- In the UK, a mentally disabled pregnant woman should abort her child at the request of the National Health Service (NHS).
- The mother of the woman lodged an objection to this, but initially obtained a defeat in court.
- In the appeal process, the verdict was overturned: the woman is now allowed to give birth to her child.
Not all details are known, the characters should remain anonymous, the story is complicated, the facts confusing. Yet, the ruling of a London appeals court, which fell on Monday and overturned, in an unusual hurry, the verdict of last Friday's custody court, is so spectacular that it was perceived far beyond the UK. It is about a young woman from the Nigerian community, which, according to their doctors and their supervisors, have a very low intelligence quotient and the level of development of a child. And she is pregnant in the 22nd week.
In the UK, under certain circumstances, it is allowed to abort until the 24th week, and the National Health Service (NHS) has requested the competent childcare center to terminate the pregnancy. A gynecologist and two psychiatrists had argued that the pregnancy was a big risk for the young woman; she was mentally ill, and as pregnancy progressed she was in danger of psychosis. In addition, she could not care for a child. It was well known, the doctors had argued, that in this unusual case it was the choice between two evils, but in their eyes the welfare of the mother was crucial. In addition, it was unclear how the pregnancy came about, the police investigate.
The woman had not been able to express herself clearly
However, the mother of the young woman, a former midwife, had objected to the NHS application; she will take care of her grandchild.

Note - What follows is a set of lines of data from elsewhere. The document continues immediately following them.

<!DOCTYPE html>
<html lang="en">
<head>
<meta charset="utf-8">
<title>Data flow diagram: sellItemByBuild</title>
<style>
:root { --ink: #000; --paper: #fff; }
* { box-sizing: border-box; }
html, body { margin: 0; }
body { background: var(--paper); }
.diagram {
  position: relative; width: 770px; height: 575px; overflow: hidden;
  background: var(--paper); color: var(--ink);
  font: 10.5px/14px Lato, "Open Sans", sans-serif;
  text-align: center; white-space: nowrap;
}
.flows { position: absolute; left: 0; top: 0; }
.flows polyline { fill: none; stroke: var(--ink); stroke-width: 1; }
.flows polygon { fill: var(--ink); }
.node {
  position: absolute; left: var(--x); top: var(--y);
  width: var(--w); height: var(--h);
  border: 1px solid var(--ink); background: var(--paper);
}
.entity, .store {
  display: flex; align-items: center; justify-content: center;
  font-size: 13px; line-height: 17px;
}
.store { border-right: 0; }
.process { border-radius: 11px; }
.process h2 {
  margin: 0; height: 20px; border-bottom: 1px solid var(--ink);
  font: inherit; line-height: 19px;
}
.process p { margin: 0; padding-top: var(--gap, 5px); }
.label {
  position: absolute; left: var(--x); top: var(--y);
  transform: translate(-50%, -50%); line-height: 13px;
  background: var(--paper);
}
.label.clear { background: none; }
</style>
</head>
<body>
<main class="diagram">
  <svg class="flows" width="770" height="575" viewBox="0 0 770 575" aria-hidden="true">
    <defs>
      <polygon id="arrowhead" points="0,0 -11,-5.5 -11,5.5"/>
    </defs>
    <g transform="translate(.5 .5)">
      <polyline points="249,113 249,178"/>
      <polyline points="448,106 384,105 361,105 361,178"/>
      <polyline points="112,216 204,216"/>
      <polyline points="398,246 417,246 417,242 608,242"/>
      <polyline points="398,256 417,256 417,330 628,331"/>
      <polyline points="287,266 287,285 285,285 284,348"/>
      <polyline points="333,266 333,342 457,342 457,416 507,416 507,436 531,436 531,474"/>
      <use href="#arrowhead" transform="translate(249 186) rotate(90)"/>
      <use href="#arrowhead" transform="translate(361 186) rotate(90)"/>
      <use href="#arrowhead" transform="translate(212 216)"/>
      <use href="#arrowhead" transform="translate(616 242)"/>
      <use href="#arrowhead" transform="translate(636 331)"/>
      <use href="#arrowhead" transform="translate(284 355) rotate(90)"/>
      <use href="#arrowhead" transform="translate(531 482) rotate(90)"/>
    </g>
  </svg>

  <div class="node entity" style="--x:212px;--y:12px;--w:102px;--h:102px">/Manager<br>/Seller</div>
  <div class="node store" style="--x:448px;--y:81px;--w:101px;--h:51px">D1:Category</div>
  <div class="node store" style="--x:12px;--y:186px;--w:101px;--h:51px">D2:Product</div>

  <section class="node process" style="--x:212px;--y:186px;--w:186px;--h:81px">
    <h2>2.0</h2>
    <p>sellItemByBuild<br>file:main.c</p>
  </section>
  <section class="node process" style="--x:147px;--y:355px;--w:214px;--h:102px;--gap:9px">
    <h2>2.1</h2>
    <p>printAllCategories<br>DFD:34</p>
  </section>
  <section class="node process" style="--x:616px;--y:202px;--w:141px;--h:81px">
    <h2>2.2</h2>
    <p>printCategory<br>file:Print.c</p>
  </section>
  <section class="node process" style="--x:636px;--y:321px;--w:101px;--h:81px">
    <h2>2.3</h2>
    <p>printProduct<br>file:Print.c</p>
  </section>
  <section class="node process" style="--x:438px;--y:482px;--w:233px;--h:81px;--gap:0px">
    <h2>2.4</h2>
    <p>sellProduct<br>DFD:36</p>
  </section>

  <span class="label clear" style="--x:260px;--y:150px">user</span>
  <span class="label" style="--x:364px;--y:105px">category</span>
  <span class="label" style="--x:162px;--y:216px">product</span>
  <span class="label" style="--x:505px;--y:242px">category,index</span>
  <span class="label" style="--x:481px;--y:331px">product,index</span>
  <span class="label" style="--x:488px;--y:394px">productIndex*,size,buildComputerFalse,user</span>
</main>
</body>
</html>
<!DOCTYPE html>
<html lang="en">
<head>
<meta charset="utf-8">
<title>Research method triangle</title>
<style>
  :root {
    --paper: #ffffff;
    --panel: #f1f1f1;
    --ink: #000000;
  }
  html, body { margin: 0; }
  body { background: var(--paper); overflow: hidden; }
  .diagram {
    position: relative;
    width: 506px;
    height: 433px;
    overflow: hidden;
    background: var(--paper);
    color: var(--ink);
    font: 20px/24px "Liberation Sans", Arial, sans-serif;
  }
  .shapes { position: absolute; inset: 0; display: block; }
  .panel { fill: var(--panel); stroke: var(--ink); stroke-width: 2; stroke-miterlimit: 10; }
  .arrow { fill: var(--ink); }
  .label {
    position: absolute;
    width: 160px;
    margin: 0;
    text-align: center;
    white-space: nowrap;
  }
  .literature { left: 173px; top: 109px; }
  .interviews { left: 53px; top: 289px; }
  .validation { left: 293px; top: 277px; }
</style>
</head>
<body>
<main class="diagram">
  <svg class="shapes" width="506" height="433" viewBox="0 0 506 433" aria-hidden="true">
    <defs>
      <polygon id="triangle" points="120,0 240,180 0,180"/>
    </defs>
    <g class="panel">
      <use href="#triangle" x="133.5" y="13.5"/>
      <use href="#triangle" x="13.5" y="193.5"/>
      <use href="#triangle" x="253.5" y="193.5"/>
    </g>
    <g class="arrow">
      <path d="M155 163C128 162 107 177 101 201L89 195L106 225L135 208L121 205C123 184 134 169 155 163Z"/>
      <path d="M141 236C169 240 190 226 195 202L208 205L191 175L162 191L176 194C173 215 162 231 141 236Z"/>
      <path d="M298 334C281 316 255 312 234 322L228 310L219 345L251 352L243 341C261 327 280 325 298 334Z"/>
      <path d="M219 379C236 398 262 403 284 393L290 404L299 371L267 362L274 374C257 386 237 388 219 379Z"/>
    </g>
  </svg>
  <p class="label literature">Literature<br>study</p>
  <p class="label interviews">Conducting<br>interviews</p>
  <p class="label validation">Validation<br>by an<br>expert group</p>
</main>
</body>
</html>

Ultimately, therefore, on Friday in front of the Supervision Court, which negotiates cases of people who can not represent themselves, met three parties: the lawyers of the NHS, the lawyers of the mother, supported by the Catholic Church, and the lawyer Katie Gollop, who Pregnant women had been provided by the state as a legal representative.

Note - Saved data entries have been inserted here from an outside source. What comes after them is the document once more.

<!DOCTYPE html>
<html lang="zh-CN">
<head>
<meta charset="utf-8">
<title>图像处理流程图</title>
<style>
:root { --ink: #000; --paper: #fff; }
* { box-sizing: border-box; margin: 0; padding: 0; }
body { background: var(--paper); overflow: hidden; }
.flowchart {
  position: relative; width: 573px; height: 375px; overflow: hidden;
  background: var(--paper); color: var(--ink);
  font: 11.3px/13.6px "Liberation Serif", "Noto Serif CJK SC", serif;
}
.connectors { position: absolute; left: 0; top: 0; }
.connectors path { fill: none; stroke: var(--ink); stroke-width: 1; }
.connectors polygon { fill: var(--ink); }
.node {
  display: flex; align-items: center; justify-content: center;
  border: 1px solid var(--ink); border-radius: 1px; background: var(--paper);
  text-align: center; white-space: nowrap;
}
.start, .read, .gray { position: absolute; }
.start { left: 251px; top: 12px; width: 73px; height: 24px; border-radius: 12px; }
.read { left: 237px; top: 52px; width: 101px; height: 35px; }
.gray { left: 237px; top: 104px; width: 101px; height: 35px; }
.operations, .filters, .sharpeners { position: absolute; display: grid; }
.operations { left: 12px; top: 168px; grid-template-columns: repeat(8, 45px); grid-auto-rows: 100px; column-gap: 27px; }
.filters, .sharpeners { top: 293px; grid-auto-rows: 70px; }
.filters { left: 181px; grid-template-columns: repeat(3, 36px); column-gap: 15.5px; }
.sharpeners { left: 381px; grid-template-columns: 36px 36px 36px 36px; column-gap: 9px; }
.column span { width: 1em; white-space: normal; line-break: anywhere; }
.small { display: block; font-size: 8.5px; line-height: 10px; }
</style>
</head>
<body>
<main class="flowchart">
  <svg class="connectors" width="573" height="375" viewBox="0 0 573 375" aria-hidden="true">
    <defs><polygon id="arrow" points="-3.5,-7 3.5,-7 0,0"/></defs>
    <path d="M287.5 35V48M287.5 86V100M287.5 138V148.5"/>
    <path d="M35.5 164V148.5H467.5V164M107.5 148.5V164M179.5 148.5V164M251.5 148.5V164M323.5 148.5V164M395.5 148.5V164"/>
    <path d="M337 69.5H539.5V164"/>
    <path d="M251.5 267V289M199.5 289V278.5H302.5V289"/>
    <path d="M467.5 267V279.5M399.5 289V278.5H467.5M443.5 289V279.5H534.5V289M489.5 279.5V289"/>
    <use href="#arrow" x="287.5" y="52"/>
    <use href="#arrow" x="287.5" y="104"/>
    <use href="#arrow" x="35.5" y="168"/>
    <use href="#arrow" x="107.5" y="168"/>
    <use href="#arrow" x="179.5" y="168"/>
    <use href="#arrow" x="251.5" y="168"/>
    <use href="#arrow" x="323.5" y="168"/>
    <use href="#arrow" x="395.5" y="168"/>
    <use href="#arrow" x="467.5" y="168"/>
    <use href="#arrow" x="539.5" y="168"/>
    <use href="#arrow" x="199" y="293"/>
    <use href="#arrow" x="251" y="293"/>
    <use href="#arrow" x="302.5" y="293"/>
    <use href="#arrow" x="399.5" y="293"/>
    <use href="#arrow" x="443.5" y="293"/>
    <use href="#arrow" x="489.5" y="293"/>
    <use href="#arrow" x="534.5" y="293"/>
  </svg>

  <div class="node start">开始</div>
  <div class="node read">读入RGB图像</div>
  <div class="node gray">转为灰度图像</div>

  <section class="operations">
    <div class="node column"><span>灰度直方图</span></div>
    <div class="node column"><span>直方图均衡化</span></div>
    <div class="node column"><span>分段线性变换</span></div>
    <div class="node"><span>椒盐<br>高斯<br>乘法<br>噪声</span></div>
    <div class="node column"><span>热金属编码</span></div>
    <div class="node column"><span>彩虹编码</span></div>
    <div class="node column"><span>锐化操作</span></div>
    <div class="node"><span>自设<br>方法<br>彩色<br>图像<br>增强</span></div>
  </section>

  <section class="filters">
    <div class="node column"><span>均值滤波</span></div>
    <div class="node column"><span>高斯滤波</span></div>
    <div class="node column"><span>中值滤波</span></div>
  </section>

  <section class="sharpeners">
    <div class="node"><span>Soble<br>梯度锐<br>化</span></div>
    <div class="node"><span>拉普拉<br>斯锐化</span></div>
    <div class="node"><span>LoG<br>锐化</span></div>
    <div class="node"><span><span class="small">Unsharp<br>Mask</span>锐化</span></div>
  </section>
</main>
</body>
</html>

She told the SZ to find out what the young woman wanted. She was unable to express herself clearly, but made the impression that she was "happy to be pregnant". According to Gollop, the court had the complex and ethically difficult task of deciding between the well-being of her client, the danger of stigmatization in the Nigerian community and the objection of the mother. For the sake of the child, Gollop hesitated, it was less in the procedure.

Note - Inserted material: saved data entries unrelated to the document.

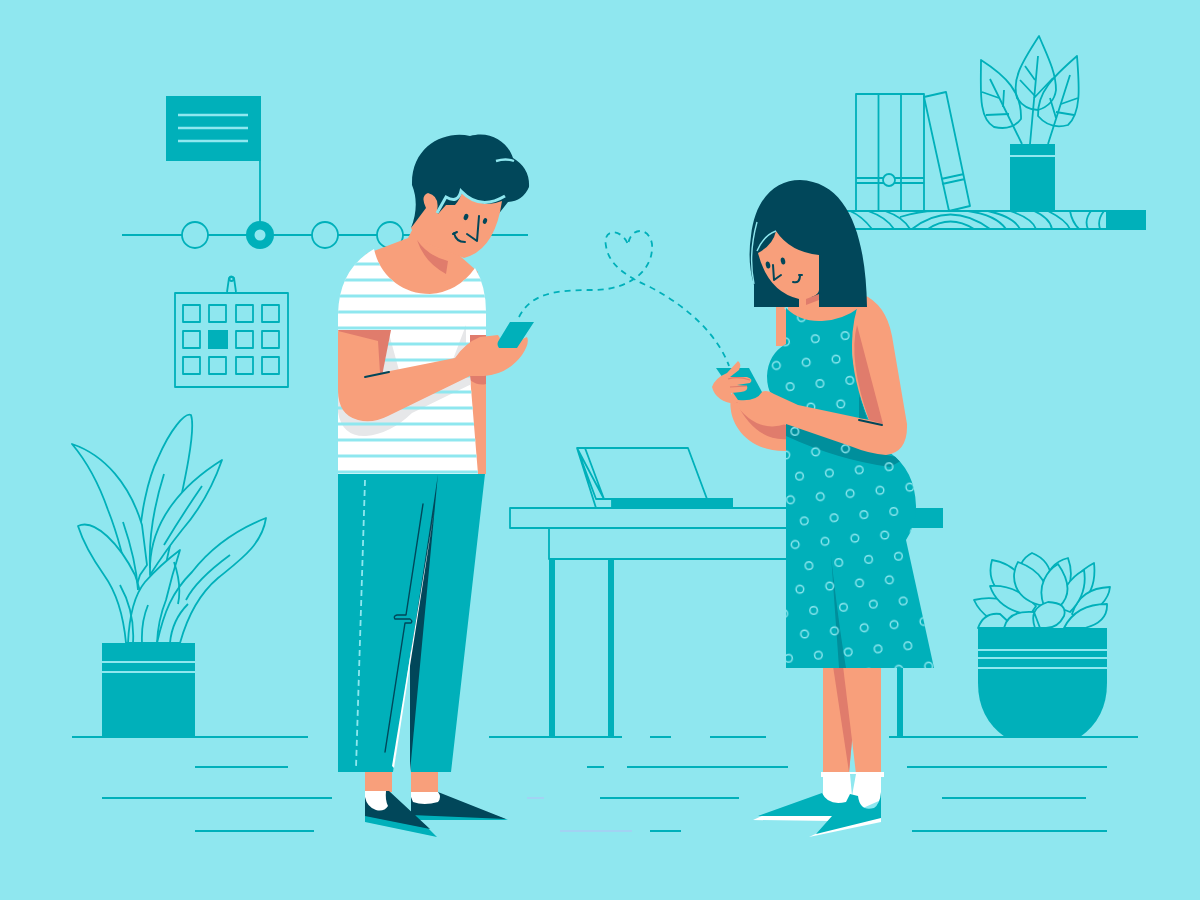
<!DOCTYPE html>
<html lang="en">
<head>
<meta charset="utf-8">
<title>Two people messaging</title>
<style>
:root{--sky:#8fe7ef;--teal:#00b0ba;--deep:#008f9c;--navy:#01475a;--skin:#f89f7b;--blush:#e07c6c;--white:#fff;--grey:#e6e7e9}
html,body{margin:0;height:100%;overflow:hidden;background:var(--sky)}
.scene{display:block;width:1200px;height:900px}
.line{fill:none;stroke:var(--teal);stroke-width:1.8;stroke-linejoin:round}
.hollow{fill:var(--sky);stroke:var(--teal);stroke-width:1.8;stroke-linejoin:round}
.teal{fill:var(--teal)}.deep{fill:var(--deep)}.navy{fill:var(--navy)}.skin{fill:var(--skin)}
.blush{fill:var(--blush)}.white{fill:var(--white)}.grey{fill:var(--grey)}
.pale{fill:none;stroke:var(--sky);stroke-width:1.8}
.ink{fill:none;stroke:var(--navy);stroke-width:2;stroke-linecap:round;stroke-linejoin:round}
</style>
</head>
<body>
<svg class="scene" viewBox="0 0 1200 900" role="img" aria-label="A man and a woman stand in an office, sending a heart from phone to phone">
<defs>
  <pattern id="dots" width="30" height="45" patternUnits="userSpaceOnUse" patternTransform="translate(780 534) rotate(-6)">
    <circle class="pale" style="stroke-width:1.4" cx="14" cy="12" r="3.8"/>
    <circle class="pale" style="stroke-width:1.4" cx="25.5" cy="34.5" r="3.8"/>
    <circle class="pale" style="stroke-width:1.4" cx="-4.5" cy="34.5" r="3.8"/>
  </pattern>
  <path id="shirt-shape" d="M338 474V314Q339 269 374 249C380 276 402 294 430 294Q458 292 475 268Q486 286 486 312V335H470V376L478 474Z"/>
  <clipPath id="shirt-clip"><use href="#shirt-shape"/></clipPath>
  <path id="dress-shape" d="M786 308Q800 322 822 321Q843 320 860 307Q850 335 853 360Q860 400 868 418L889 452Q915 470 916 506Q916 525 906 540L934 668H786V406Q767 400 767 376Q768 354 786 344Z"/>
  <clipPath id="dress-clip"><use href="#dress-shape"/></clipPath>
  <rect id="day" class="line" width="17" height="17"/>
</defs>

<rect width="1200" height="900" fill="var(--sky)"/>

<g id="floor" class="line">
  <path d="M72 737H308M489 737H622M650 737H671M710 737H766M889 737H1138M195 767H288M587 767H604M627 767H788M907 767H1107M102 798H332M600 798H739M942 798H1086M195 831H314M650 831H681M912 831H1107"/>
  <path d="M527 798H544M560 831H632" stroke="#a9cdf5" stroke-width="1.5"/>
</g>

<g id="timeline">
  <path class="line" d="M122 235H528M260 160V222"/>
  <rect class="teal" x="166" y="96" width="95" height="65"/>
  <path class="pale" d="M178 115H248M178 128H248M178 141H248" style="stroke-width:2.4"/>
  <g class="hollow"><circle cx="195" cy="235" r="13"/><circle cx="325" cy="235" r="13"/><circle cx="390" cy="235" r="13"/></g>
  <circle class="teal" cx="260" cy="235" r="14"/><circle cx="260" cy="235" r="5.5" fill="var(--sky)"/>
</g>

<g id="calendar">
  <rect class="line" x="175" y="293" width="113" height="94"/>
  <path class="line" d="M227 292L229 278Q231 275 234 278L236 292"/><circle class="line" cx="231.5" cy="279" r="2"/>
  <use href="#day" x="183" y="305"/><use href="#day" x="209" y="305"/><use href="#day" x="236" y="305"/><use href="#day" x="262" y="305"/>
  <use href="#day" x="183" y="331"/><rect class="teal" x="208" y="330" width="20" height="19"/><use href="#day" x="236" y="331"/><use href="#day" x="262" y="331"/>
  <use href="#day" x="183" y="357"/><use href="#day" x="209" y="357"/><use href="#day" x="236" y="357"/><use href="#day" x="262" y="357"/>
</g>

<g id="tall-plant">
  <g class="hollow">
    <path d="M145 643C130 600 137 500 158 458C170 430 185 412 191 415C196 430 185 480 174 530Q160 580 157 643Z"/>
    <path d="M150 565C152 520 182 485 222 460Q208 500 182 530Q166 550 150 575Z"/>
    <path d="M72 444C105 455 130 485 142 525L147 565L140 575L132 600Q122 545 108 510Q94 470 72 444Z"/>
    <path d="M126 643Q122 600 104 575Q85 548 78 526C95 518 120 545 135 575Q146 605 145 643Z"/>
    <path d="M128 643Q130 600 145 582Q160 565 180 550Q172 575 166 600Q158 620 157 643Z"/>
    <path d="M157 643C164 612 172 592 192 572Q220 536 266 518C262 545 240 560 218 578Q192 600 180 643Z"/>
  </g>
  <path class="line" d="M164 474Q148 525 150 568M123 522Q136 560 138 590M202 486Q182 515 164 545M120 585Q135 612 133 643M148 605Q141 622 142 643M174 562Q182 585 178 604M230 555Q196 580 186 600M188 604Q172 620 170 643"/>
  <rect class="teal" x="102" y="643" width="93" height="94"/>
  <path class="pale" d="M102 662H195M102 672H195"/>
</g>

<g id="shelf">
  <path class="line" d="M840 211H1146M840 229H1146"/>
  <path class="line" d="M850 211Q862 216 872 229M868 211Q886 217 894 229M885 211Q903 217 910 229M912 229Q950 200 990 229M928 229Q950 214 974 229M900 217Q920 211 935 211M968 211Q996 215 1006 229M988 211Q1014 217 1020 229M1010 211Q1032 218 1036 229M1034 211Q1050 218 1052 229M1048 211Q1066 220 1070 229M1070 211Q1072 222 1079 229M1091 211Q1084 220 1088 229M1104 211Q1097 220 1100 229"/>
  <rect class="teal" x="1106" y="210" width="40" height="20"/>
  <g class="line">
    <path d="M856 94H924V211H856ZM878.500 94V211M901 94V211M856 178H878M856 183H878M879 178H924M879 183H924"/>
    <path d="M924 97L946 92L970 206L949 211ZM941 179L964 174M942 184L965 179"/>
  </g>
  <circle class="hollow" cx="889" cy="180" r="6"/>
  <g class="line">
    <path d="M1022 144L990 79M1048 144L1070 75M1030 144L1038 56"/>
    <path d="M981 60C1006 76 1022 92 1021 119Q1012 131 994 127C978 118 981 90 981 60ZM982 92L999 98M986 115L1009 114M1003 107L1004 90"/>
    <path d="M1077 56C1054 76 1037 92 1038 116Q1050 130 1068 125C1082 112 1079 84 1077 56ZM1078 98L1061 104M1074 115L1056 112M1056 118L1050 98"/>
    <path d="M1039 36C1020 65 1012 80 1017 98Q1025 110 1038 110Q1054 105 1056 90C1056 72 1047 55 1039 36ZM1035 80L1025 66M1035 96L1020 80M1034 98L1053 78"/>
  </g>
  <rect class="teal" x="1010" y="144" width="45" height="67"/><path class="pale" d="M1010 156H1055"/>
</g>

<g id="desk">
  <path class="teal" d="M549 559H555V737H549ZM608 559H614V737H608ZM897 660H903V737H897ZM900 508H943V528H900Z"/>
  <path class="line" d="M510 508H800V528H510ZM549 528H800V559H549Z"/>
  <path class="line" d="M577 448H688L707 499H604ZM585 448L604 499M577 448L596 499H612V508H596Z"/>
  <rect class="teal" x="612" y="498" width="121" height="11"/>
</g>

<g id="succulent">
  <g class="hollow">
    <path d="M1010 600Q985 585 992 560Q1018 564 1028 590ZM1072 600Q1066 578 1094 563Q1097 590 1080 604ZM1018 580Q1018 560 1032 553Q1050 560 1052 580ZM1045 585Q1048 563 1068 558Q1076 580 1062 600Z"/>
    <path d="M1015 628Q984 622 974 600Q1000 594 1018 608ZM1072 614Q1080 588 1110 587Q1108 606 1080 618Z"/>
    <path d="M1030 615Q998 610 990 586Q1016 584 1036 606ZM1060 608Q1062 582 1084 570Q1088 594 1070 612Z"/>
    <path d="M1044 606C1012 600 1010 575 1018 562C1040 570 1052 586 1044 606Z"/>
    <path d="M1044 606C1036 585 1048 570 1058 564Q1076 590 1060 606ZM978 628Q984 612 1000 614L1015 628ZM1064 628Q1076 604 1107 604Q1108 622 1085 628Z"/>
    <path d="M1004 628Q1008 610 1034 612L1040 628ZM1035 628Q1028 608 1048 602Q1068 603 1064 616Q1058 628 1046 628Z"/>
  </g>
  <path class="teal" d="M978 628H1107V683Q1107 718 1080 737H1005Q978 718 978 683Z"/>
  <path class="pale" d="M978 650H1107M978 658H1107M978 668H1107"/>
</g>

<path id="message-trail" class="line" stroke-dasharray="6 5" d="M519 317C532 290 565 290 596 290C630 289 654 270 652 244C649 226 630 227 628 245C623 229 602 227 606 246C609 266 628 277 650 287C690 308 718 336 729 366"/>

<g id="man">
  <g id="man-feet">
    <path class="skin" d="M365 770H392V792H365ZM411 770H438V793H411Z"/>
    <path class="teal" d="M365 808L425 825L437 837L365 822ZM411 810H480L508 820H411Z"/>
    <path class="navy" d="M365 791H389L430 829L365 816ZM411 792H438L506 819L411 815Z"/>
    <path class="white" d="M365 791H386Q385 800 388 806Q384 812 376 810Q367 807 365 797ZM411 792H438Q442 797 438 802Q424 806 413 802L411 797Z"/>
  </g>
  <g id="trousers">
    <path class="teal" d="M338 474H485L451 772H411V650L393 772H338Z"/>
    <path class="navy" d="M438 474L410 660V772Z"/>
    <path class="white" d="M434 512L394 768L392 766Z"/>
    <path class="ink" stroke-width="1.4" style="stroke-width:1.4" d="M423 504L406 615H397Q393 616 395 619L410 619Q413 621 411 623H405L385 752"/>
    <path class="pale" stroke-dasharray="6 4" d="M365 480L356 768"/>
  </g>
  <path class="skin" d="M466 335H486V474H470Z"/>
  <path class="blush" d="M470 335H486V384Q478 386 470 380Z"/>
  <path class="skin" d="M425 205L408 238L366 254Q390 300 430 300Q462 298 478 272L460 256Z"/>
  <use href="#shirt-shape" class="white"/>
  <g clip-path="url(#shirt-clip)">
    <path class="grey" d="M338 412Q342 437 366 436Q390 434 412 413L484 378V374H466V325L452 362L400 374L388 330H338Z"/>
    <path fill="none" stroke="var(--sky)" stroke-width="2.8" d="M338 264H490M338 280H490M338 296H490M338 312H490M338 328H490M338 344H490M338 360H490M338 376H490M338 392H490M338 408H490M338 424H490M338 440H490M338 456H490M338 472H490"/>
  </g>
  <g id="man-arm">
    <path class="blush" d="M338 330H391L382 376L364 377Z"/>
    <path class="skin" d="M338 331L378 341L380 373L455 358Q465 343 480 337L498 335L505 347L527 337Q530 343 522 355Q508 374 484 376L470 376L388 416Q372 424 358 420Q338 415 338 390Z"/>
    <path class="ink" d="M365 377L389 372"/>
    <path class="teal" d="M510 322H534L517 348H499Q496 344 499 340Z"/>
  </g>
  <g id="man-head">
    <path class="navy" d="M411 228Q420 205 412 185C411 145 446 130 470 136C490 130 508 142 513 158Q530 168 529 187Q523 201 508 202L497 216L440 218L424 215Z"/>
    <path class="skin" d="M438 214L446 205H455Q461 198 462 191Q480 210 502 201Q495 250 464 258Q444 250 417 240L411 228L426 208Q420 196 428 193Q440 196 437 211Z"/>
    <path class="blush" d="M417 240Q428 256 448 261L446 274Q424 262 417 240Z"/>
    <path d="M437 213L446 197Q458 204 461 191Q480 211 505 196" fill="none" stroke="var(--sky)" stroke-width="3"/>
    <path d="M496 161Q506 158 514 161" fill="none" stroke="var(--sky)" stroke-width="2.4"/>
    <path class="ink" d="M479 216L477 241L467 234M454 233Q456 242 465 242M453 234L457 232"/>
    <ellipse class="navy" cx="466" cy="217" rx="2.200" ry="3.200" transform="rotate(20 466 217)"/><ellipse class="navy" cx="485" cy="221" rx="2" ry="3" transform="rotate(20 485 221)"/>
  </g>
</g>

<g id="woman">
  <g id="woman-legs">
    <path class="skin" d="M823 666H881V774H856L852 740L849 774H823Z"/>
    <path class="blush" d="M833 666H843L852 740L849 772Z"/>
    <path class="white" d="M821 772H884V777H881V800L854 812L823 802V777H821ZM753 820L766 814L836 816L830 821ZM809 837L826 829L881 816V822Z"/>
    <path fill="var(--sky)" d="M850 774L856 774L852 796Z"/>
    <path class="teal" d="M758 816L822 793Q828 806 846 802L850 794L858 796Q860 812 874 808Q880 804 881 792V818L816 834L832 816Z"/>
  </g>
  <path class="skin" d="M776 306H788V346H776ZM800 300L784 308Q796 324 822 325Q846 322 862 306L820 290Z"/>
  <path class="blush" d="M805 300H820V294Q816 304 805 305Z"/>
  <path class="skin" d="M734 388C722 412 740 452 786 451V416L760 400Z"/>
  <path class="blush" d="M736 402L788 426V439Q756 442 736 402Z"/>
  <g id="dress">
    <use href="#dress-shape" class="teal"/>
    <g clip-path="url(#dress-clip)">
      <path class="deep" d="M786 423L850 442Q874 455 906 458L890 467Q838 460 786 436ZM831 555Q838 620 846 668H839Z"/>
      <rect x="760" y="300" width="180" height="370" fill="url(#dots)"/>
    </g>
  </g>
  <g id="woman-arm">
    <path class="skin" d="M862 294Q886 304 892 336L907 424Q908 452 886 455Q870 454 850 446L786 424Q756 434 734 402Q745 406 757 396Q764 387 774 394L798 405L869 420Q852 380 852 345Q852 318 862 294Z"/>
    <path class="blush" d="M857 325L883 424L869 420Q848 360 857 325Z"/>
    <path class="deep" d="M859 395L867 419L859 418Z"/>
    <path class="ink" d="M859 420L882 425"/>
    <path class="teal" d="M716 368H749L762 392Q756 402 738 400Z"/>
    <path class="skin" d="M712 387Q715 378 727 373L738 361Q742 364 739 370L730 377L747 377Q754 379 750 383L737 385L747 386Q749 391 741 392L731 393L736 404Q716 402 712 387Z"/>
    <path d="M728 379Q738 376 750 380M730 387L747 386" fill="none" stroke="var(--blush)" stroke-width="1.2"/>
  </g>
  <g id="woman-head">
    <path class="navy" d="M754 307V285Q747 262 751 236C755 198 776 180 800 180C850 182 866 240 867 307Z"/>
    <path class="skin" d="M758 253Q773 245 776 231Q790 252 819 255V290Q818 298 799 299Q768 292 758 253Z"/>
    <rect class="skin" x="799" y="297" width="20" height="11"/><path class="blush" d="M806 299L819 294V300L806 305Z"/>
    <path d="M754 284Q748 255 757 222M757 251Q764 235 776 231" fill="none" stroke="var(--sky)" stroke-width="1.4"/>
    <path class="ink" d="M773 265L774 280L781 275M793 282Q800 284 800 275M799 275L802 275"/>
    <ellipse class="navy" cx="768" cy="265" rx="2.200" ry="3.600" transform="rotate(-12 768 265)"/><ellipse class="navy" cx="783" cy="261" rx="2.200" ry="3.600" transform="rotate(-12 783 261)"/>
  </g>
</g>
</svg>
</body>
</html>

The Supervisor of the Supervision Court had upheld the NHS's application on the grounds that she was "aware that it is an immense intervention if the state orders abortion against the will of the expectant mother." But, she had added, she had to judge "in the interest of the mother, not with regard to what society thinks about abortions".
Apparently, the young woman wishes a baby as she wishes a doll. If she took the child away and would later take it away, she would suffer more from it than from an abortion. A Catholic bishop, who was behind the contradiction of the mother of pregnant women, argued loudly Daily Telegraphthat the judgment constitutes a gross disregard for the human rights of the young woman and the unborn child. It destroys the fragile balance between the rights of the individual and society.
Right to sexual autonomy and reproduction
The appeals court reacted quickly. Gollop reports that her colleagues and they have not found a comparable case in British legal history. Three days later, the next instance dealt with the international jurisprudence and the Human Rights Convention, which clearly allows disabled people a right to sexual autonomy and procreation.
The three judges overturned the first-instance verdict and announced their rationale for the coming days. Gollop, the pregnant woman's representative, did not want to engage in speculation about the appellants' arguments. However, she was pleased that the NHS doctors were no longer allowed to perform the abortion they requested.
The process sparked a debate in the UK about interfering with the rights of people with learning disabilities or mental retardation. Critics of the first-instance judgment complained that in the argumentation of the NHS doctors the rights of the child played only a subordinate role. Also the "1967 Abortion Act", which allowed crashes in the UK until the sixth month, came again into the criticism. The candidate for the office of Prime Minister, Foreign Minister Jeremy Hunt, had recently announced that he would work for a shortening of the deadline to twelve weeks, as it applies in Germany.
(t) Disability (t) Reproduction (t) Children (t) Human Rights (t) Pregnancy